(Dataset entries)

========

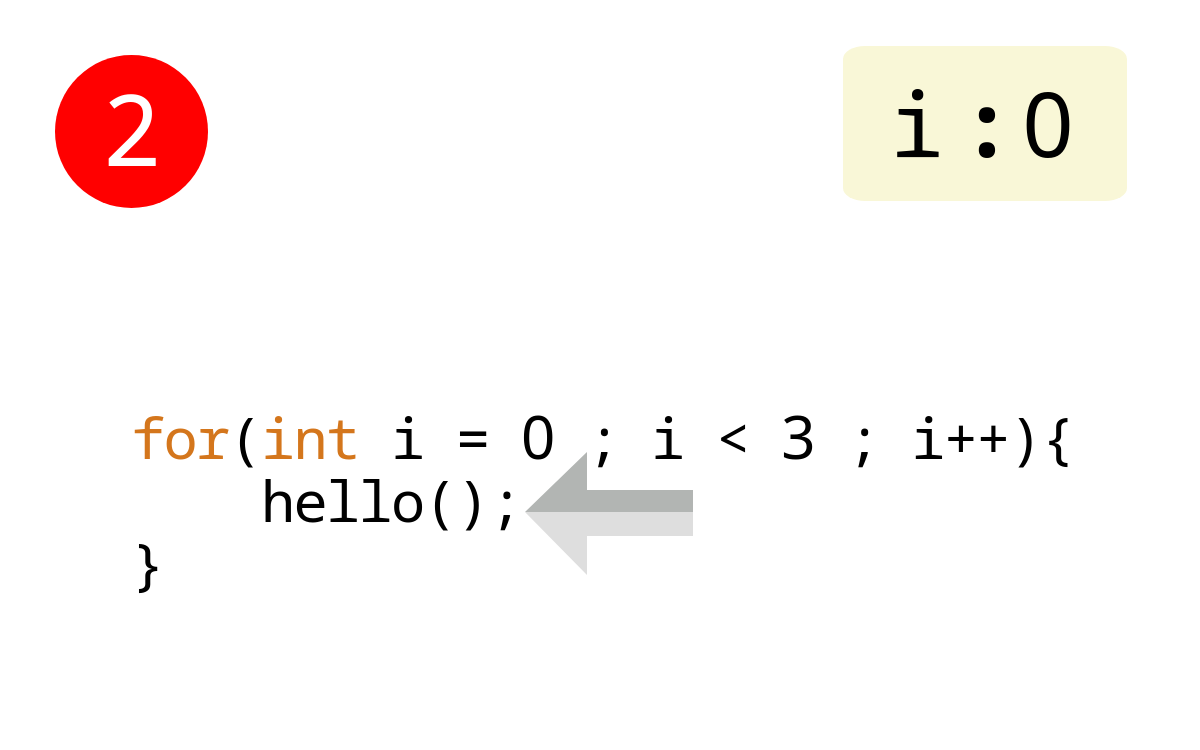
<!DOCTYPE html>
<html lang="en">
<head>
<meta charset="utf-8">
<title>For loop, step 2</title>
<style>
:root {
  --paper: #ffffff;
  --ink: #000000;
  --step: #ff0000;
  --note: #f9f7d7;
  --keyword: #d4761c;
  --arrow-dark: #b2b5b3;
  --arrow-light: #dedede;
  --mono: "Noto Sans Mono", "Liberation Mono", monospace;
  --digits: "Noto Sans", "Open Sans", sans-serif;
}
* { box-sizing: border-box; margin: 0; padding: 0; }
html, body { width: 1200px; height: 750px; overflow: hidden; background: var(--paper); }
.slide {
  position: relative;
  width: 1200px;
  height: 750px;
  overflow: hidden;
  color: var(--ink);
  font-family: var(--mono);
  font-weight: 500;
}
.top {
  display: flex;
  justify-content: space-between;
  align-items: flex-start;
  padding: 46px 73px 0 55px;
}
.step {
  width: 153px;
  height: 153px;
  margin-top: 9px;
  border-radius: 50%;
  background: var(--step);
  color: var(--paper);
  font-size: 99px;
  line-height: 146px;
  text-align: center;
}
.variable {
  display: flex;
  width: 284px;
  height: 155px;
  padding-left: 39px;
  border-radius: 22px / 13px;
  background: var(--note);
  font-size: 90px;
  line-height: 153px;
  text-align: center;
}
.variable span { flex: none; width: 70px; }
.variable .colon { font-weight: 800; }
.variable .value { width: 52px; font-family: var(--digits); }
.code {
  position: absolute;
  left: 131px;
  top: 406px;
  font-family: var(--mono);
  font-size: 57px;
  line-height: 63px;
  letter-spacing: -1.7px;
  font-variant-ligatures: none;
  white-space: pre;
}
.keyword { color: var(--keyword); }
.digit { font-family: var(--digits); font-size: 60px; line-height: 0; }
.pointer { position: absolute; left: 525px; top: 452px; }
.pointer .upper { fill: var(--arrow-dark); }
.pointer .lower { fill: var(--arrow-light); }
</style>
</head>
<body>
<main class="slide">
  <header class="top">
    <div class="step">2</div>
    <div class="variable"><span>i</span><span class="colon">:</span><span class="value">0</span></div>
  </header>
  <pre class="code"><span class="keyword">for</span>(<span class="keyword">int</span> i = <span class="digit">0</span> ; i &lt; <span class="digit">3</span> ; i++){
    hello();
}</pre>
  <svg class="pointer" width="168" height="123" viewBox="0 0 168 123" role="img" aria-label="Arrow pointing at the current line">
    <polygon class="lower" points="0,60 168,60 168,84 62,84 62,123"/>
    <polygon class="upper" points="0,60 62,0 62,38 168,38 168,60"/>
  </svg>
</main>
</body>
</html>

========

## WHAT THE TASK REQUIRES
Check each line of the records for "step" and copy the ones that contain it.

## REPLY TO THE EXERCISE
<title>For loop, step 2</title>
  --step: #ff0000;
.step {
  background: var(--step);
    <div class="step">2</div>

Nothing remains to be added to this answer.